CNET has pored over Apple's iPhone 5, the long-awaited update that includes 4G LTE, a larger, 4-inch screen, and some new design tweaks. CNET's Scott Stein goes hands-on with the excellent smartphone.
Apple's iPhone 5 is dressed to impress
We have to hand it to Apple, the company has a knack for perfecting design that borders on the obsessive. How else could the Cupertino, Calif., company have produced a rebooted iPhone 5 that feels both fresh and familiar?
Happily, the new flagship phone for AT&T, Sprint, and Verizon comes with 4G LTE, which the iPhone 5's predecessors lacked. You can see it strong and clear on this model for AT&T.
The phone's dorsal side is sleek and gorgeous, especially the white model I reviewed. Gone is the glass backing that had a tendency to shatter, replaced instead by a metal back, mostly. The top and bottom panes still earn a glass covering for that premium sheen.
The iPhone 5's lightly updated iSight camera module contains the 8-megapixel lens and an LED flash. Inside, the software enables dynamic low lighting, image stabilizing in the video mode, and the ability to take still shots while shooting video (previously an Android-only trick).
The iPhone 5's slimmer build measures 0.3 inch thick and 3.9 ounces on the scale, making it both leaner and lighter than any other iPhone, and a top contender for thin, light smartphones against its rivals.
3D mapping is new to Apple's improved, and now proprietary, Maps app. Sailing over the streets and buildings is fun, at least during my trial week, and the facades below reminded me of a real-life SimCity video game. Google Street View is gone, though, now that Apple divorced itself from Google's mapping service. I won't lie, it will be missed for smaller cities, since flyovers only take place in urban centers.

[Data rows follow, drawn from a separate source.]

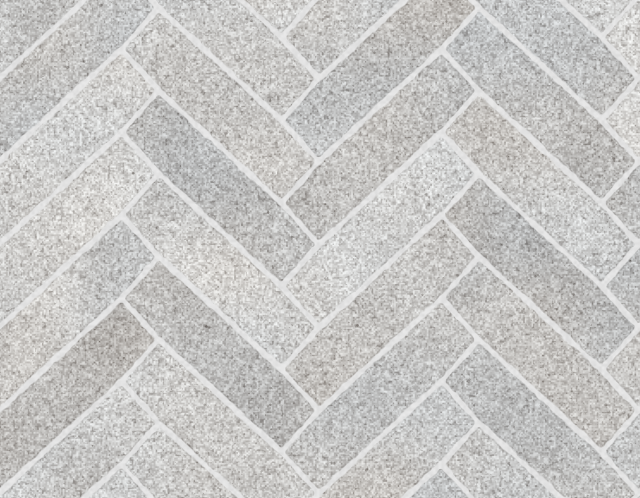
Reproduce this texture procedurally as a WebGL 2 fragment shader.

```glsl
#version 300 es
precision highp float;
// Herringbone paving of pale speckled granite slabs with light mortar joints.
// Slabs come from a two-family lattice on diagonal axes; each gets its own tone,
// soft blotches, fine mineral grain, scattered pits and slightly worn edges.

uniform vec2 u_resolution;
out vec4 fragColor;

const vec2 HALF_REPEATS = vec2(4.0, 12.0); // half repeats across and down
const vec2 ORIGIN = vec2(1.993, 4.106);    // lattice corner, in half repeats
const float SLAB_LENGTH = 3.71;            // slab length, with its width as 1
const float BEND = 0.766;                  // where joints steepen in a half repeat
const float JOINT_HALF = 0.046;
const float CORNER = 0.05;

const vec3 STONE_DARK = vec3(0.63, 0.62, 0.61);
const vec3 STONE_LIGHT = vec3(0.82, 0.82, 0.815);
const vec3 MORTAR = vec3(0.89, 0.89, 0.89);

struct Slab {
  vec2 local; // x along the slab, y across it
  vec2 id;
};

float hash(vec2 p) {
  vec3 q = fract(p.xyx * vec3(0.1031, 0.1030, 0.0973));
  q += dot(q, q.yzx + 33.33);
  return fract((q.x + q.y) * q.z);
}

float noise(vec2 p) {
  vec2 cell = floor(p), f = fract(p);
  f = f * f * (3.0 - 2.0 * f);
  float low = mix(hash(cell), hash(cell + vec2(1, 0)), f.x);
  float high = mix(hash(cell + vec2(0, 1)), hash(cell + vec2(1, 1)), f.x);
  return mix(low, high, f.y);
}

float layeredNoise(vec2 p) {
  float sum = 0.0, weight = 0.5;
  for (int i = 0; i < 4; i++) {
    sum += weight * noise(p);
    p = p * 2.03 + 17.3;
    weight *= 0.5;
  }
  return sum / 0.9375;
}

// Stretches each half repeat so that the short slab ends run steeper
float bendColumns(float x, float bend) {
  float f = fract(x);
  return floor(x) * SLAB_LENGTH + min(f, bend) * (SLAB_LENGTH - 1.0) / bend
    + max(f - bend, 0.0) / (1.0 - bend);
}

// Finds the slab under p; even columns lean right, odd columns lean left
Slab findSlab(vec2 p, float len) {
  Slab slab = Slab(vec2(0.5), vec2(0.0));
  float firstColumn = floor(p.x / len);
  for (int i = 0; i < 2; i++) {
    float column = firstColumn + float(i);
    float shift = floor((column + 1.0) * 0.5) * len;
    vec2 d = 0.5 * vec2(p.y + p.x, p.y - p.x) + vec2(-shift, shift);
    bool leansLeft = mod(column, 2.0) > 0.5;
    float row = floor(leansLeft ? d.x : d.y);
    vec2 local = leansLeft ? vec2(d.y - row - 1.0, d.x - row) : d - row;
    if (local.x >= 0.0 && local.x < len) {
      slab = Slab(local, vec2(row, column));
    }
  }
  return slab;
}

float roundedBox(vec2 p, vec2 halfSize, float radius) {
  vec2 q = abs(p) - halfSize + radius;
  return length(max(q, 0.0)) + min(max(q.x, q.y), 0.0) - radius;
}

// Sparse dark pits, one candidate per cell
float pits(vec2 p, float chance) {
  vec2 cell = floor(p);
  vec2 center = 0.3 + 0.4 * vec2(hash(cell + 3.1), hash(cell + 8.7));
  float radius = 0.12 + 0.16 * hash(cell + 5.3);
  float present = step(1.0 - chance, hash(cell + 21.0));
  return present * (1.0 - smoothstep(radius * 0.4, radius, length(fract(p) - center)));
}

// Tone 0 is dark stone, 1 is light stone
float stoneTone(vec2 uv, Slab slab) {
  float own = (hash(slab.id + 40.0) - 0.5) * 0.46;
  float blotch = (layeredNoise(uv * 6.0 + slab.id * 7.7) - 0.5) * 0.65;
  float grain = (noise(uv * 290.0) - 0.5) * 1.0 + (noise(uv * 155.0 + 9.0) - 0.5) * 0.55;
  float specks = smoothstep(0.68, 0.95, noise(uv * 210.0 + 31.0)) * 0.65;
  return 0.83 + own + blotch + grain - specks - 0.7 * pits(uv * 62.0, 0.06);
}

void main() {
  vec2 uv = gl_FragCoord.xy / u_resolution.y;
  vec2 p = gl_FragCoord.xy / u_resolution * HALF_REPEATS - ORIGIN;
  p.x = bendColumns(p.x, BEND);
  Slab slab = findSlab(p, SLAB_LENGTH);

  // Slab outline with an irregular, worn edge
  vec2 size = vec2(SLAB_LENGTH, 1.0);
  float edge = roundedBox(slab.local - 0.5 * size, 0.5 * size - JOINT_HALF, CORNER);
  edge += (noise(uv * 38.0) - 0.5) * 0.025 + (noise(uv * 110.0) - 0.5) * 0.022;
  float soft = 0.75 * HALF_REPEATS.y / u_resolution.y;

  // Stone, with a faint warm or cool tinge and a thin shaded rim
  vec3 stone = mix(STONE_DARK, STONE_LIGHT, stoneTone(uv, slab));
  float warmth = (noise(uv * 5.0 + slab.id * 3.3) - 0.5) * 0.02;
  stone += vec3(warmth, 0.0, -warmth);
  stone -= 0.07 * smoothstep(-0.045, -0.005, edge) * noise(uv * 70.0 + 4.0);

  vec3 mortar = MORTAR + (noise(uv * 180.0 + 50.0) - 0.5) * 0.05;
  vec3 color = mix(stone, mortar, smoothstep(-soft, soft, edge));
  fragColor = vec4(color, 1.0);
}
```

Viewing videos on the iPhone 5 is a far better experience than on the iPhone 4S. Here, an HD episode of "Planet Earth" fills the screen. On the iPhone 4S (below) the image shrank even more because of the letterboxing effect.
This is also a good photo for seeing the iPhone 5's front-facing FaceTime camera rearing its cyclopean eye above the speaker.
You won't be able to pay by tapping your iPhone 5 to anything (unless you tack on your own NFC sticker), but the iPhone 5 does have Passbook, Apple's take on the virtual wallet. It wasn't yet live for in-depth testing ahead of the official iPhone 5 launch, but it will store your loyalty card information and other files created with the Passbook file-type by compatible apps. It's location-aware, with the idea that relevant coupons or tickets will present themselves when you reach the appropriate destination.
For many, Apple's iPhone 5 will find a natural home among the rest of your stuff. It isn't the flashiest of phones, and it may not have every bell and whistle of every rival, but the iPhone 5 is a world-class device that fits into your day-to-day rhythms. It certainly fit into mine.